behind them - they just don't want to have their arms jerked off.
The important thing is less what your pet does than that it does
what you want.
How you accomplish this is more crucial. Striking or yelling at
your pet won't get you what you want - an animal that willingly
does what you ask of it. It will get you a pet that's scared of
you. It will make your dog shake when you come home, and it will
make your cat hide under the bed.
On the other hand, helping your animal see what you want, then
rewarding him for doing it, will forge a bond that will be very
hard to break.
That bond is a miracle. It can be just as deep, maybe deeper, than
the bond you have with people, because there's no second-guessing.
Cats and dogs don't have guile; they aren't devious. They are what
they are. What you see really is exactly what you get.
Work with your pet, and the sky's the limit. You can accomplish
amazing things together.
Your dog should willingly look to you for guidance?
But, you maybe thinking, it's all so much work. Sure, it's work.
But training your pet isn't half an hour or an hour of drills
every day. It's two minutes of practice before you leave for work.
It's asking your dog to sit before he can have his food, or having
him wait 10 seconds before he goes outside. It's a few minutes
here, a few minutes there. The payoff is huge.
Don't train, and the payoff is also huge - but in a bad way.
Most of the dogs that end up in shelters are there because they
weren't trained by their owners. People obtain cute puppies, then
put the pups in the back yard, where they bark, chew and dig. Or
they make food available constantly, then wonder why the dog

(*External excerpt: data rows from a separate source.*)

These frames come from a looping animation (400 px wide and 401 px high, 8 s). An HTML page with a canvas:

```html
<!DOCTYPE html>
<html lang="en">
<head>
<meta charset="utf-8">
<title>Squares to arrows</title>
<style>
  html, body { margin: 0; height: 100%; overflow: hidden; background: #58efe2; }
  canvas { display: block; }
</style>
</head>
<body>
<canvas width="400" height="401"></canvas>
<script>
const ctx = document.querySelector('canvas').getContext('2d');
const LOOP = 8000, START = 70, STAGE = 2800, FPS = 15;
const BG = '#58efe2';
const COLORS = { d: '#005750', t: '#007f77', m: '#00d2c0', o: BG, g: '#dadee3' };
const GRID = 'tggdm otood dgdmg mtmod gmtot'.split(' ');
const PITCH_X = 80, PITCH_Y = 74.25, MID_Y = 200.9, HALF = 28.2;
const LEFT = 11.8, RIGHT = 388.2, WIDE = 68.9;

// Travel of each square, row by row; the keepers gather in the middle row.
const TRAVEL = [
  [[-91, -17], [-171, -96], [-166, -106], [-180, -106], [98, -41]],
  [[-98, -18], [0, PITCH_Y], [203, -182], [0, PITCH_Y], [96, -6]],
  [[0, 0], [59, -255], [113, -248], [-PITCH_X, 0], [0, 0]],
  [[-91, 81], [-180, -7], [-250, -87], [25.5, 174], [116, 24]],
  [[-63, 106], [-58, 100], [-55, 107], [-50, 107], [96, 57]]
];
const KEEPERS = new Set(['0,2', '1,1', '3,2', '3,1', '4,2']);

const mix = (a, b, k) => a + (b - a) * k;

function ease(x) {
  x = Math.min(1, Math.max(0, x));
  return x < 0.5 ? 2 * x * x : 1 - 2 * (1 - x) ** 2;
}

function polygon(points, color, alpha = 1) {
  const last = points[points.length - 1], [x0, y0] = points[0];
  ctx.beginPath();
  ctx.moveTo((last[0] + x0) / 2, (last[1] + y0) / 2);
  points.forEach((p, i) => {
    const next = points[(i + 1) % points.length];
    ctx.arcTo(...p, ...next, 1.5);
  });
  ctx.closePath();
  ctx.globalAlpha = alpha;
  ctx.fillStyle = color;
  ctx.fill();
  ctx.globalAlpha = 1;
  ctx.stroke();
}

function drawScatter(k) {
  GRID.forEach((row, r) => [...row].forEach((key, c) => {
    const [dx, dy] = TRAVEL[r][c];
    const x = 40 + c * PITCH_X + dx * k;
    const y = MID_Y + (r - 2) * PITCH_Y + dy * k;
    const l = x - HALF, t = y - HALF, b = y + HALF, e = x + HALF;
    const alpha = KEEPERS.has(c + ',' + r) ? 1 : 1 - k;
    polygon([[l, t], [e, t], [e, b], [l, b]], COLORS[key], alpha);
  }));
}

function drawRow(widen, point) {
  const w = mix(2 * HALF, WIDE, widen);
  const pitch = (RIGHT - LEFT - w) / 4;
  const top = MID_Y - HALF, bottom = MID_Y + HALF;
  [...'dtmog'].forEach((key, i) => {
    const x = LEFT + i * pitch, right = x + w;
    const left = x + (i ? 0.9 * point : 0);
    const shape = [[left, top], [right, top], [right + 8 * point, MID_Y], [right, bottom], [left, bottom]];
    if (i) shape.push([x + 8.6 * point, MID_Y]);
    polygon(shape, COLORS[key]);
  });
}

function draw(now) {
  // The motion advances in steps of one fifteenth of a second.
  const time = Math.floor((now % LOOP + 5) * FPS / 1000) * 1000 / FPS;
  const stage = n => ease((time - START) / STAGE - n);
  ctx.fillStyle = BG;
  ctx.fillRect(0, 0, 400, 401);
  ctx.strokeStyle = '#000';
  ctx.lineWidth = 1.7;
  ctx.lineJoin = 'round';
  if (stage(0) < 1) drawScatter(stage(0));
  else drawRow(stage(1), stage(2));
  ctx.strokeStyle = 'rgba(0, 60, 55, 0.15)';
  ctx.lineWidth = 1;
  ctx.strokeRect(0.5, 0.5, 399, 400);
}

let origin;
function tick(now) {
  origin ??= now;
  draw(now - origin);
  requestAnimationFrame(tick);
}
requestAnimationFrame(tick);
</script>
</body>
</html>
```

growls whenever the toddler goes anywhere near it. They stick a
choke chain on the dog's neck and marvel that it doesn't stop the
dog from choking its way down the street, even when they yank on
the thing over and over.
And, before too long, they get tired of it all, and off the dog
goes to the shelter, where a frustrated staff may or may not have
the resources to help rehabilitate it and turn it into a dog that
someone would like to adopt.
Training isn't cruel; not training is. Training helps explain the
rules to creatures living in a world they don't rule; it helps
them make sense of a very confusing species - humans.
So, if you're expecting a furry package, do it - and yourself - a
favor. Get some education on what makes your particular kind of
animal click. What makes it happy? Learn to reward it with exactly
that when it does what you want.
Really get to know your pet, and help it get to know and
understand your world. In so doing, you'll make an ally - and one
of the best friends you'll ever have.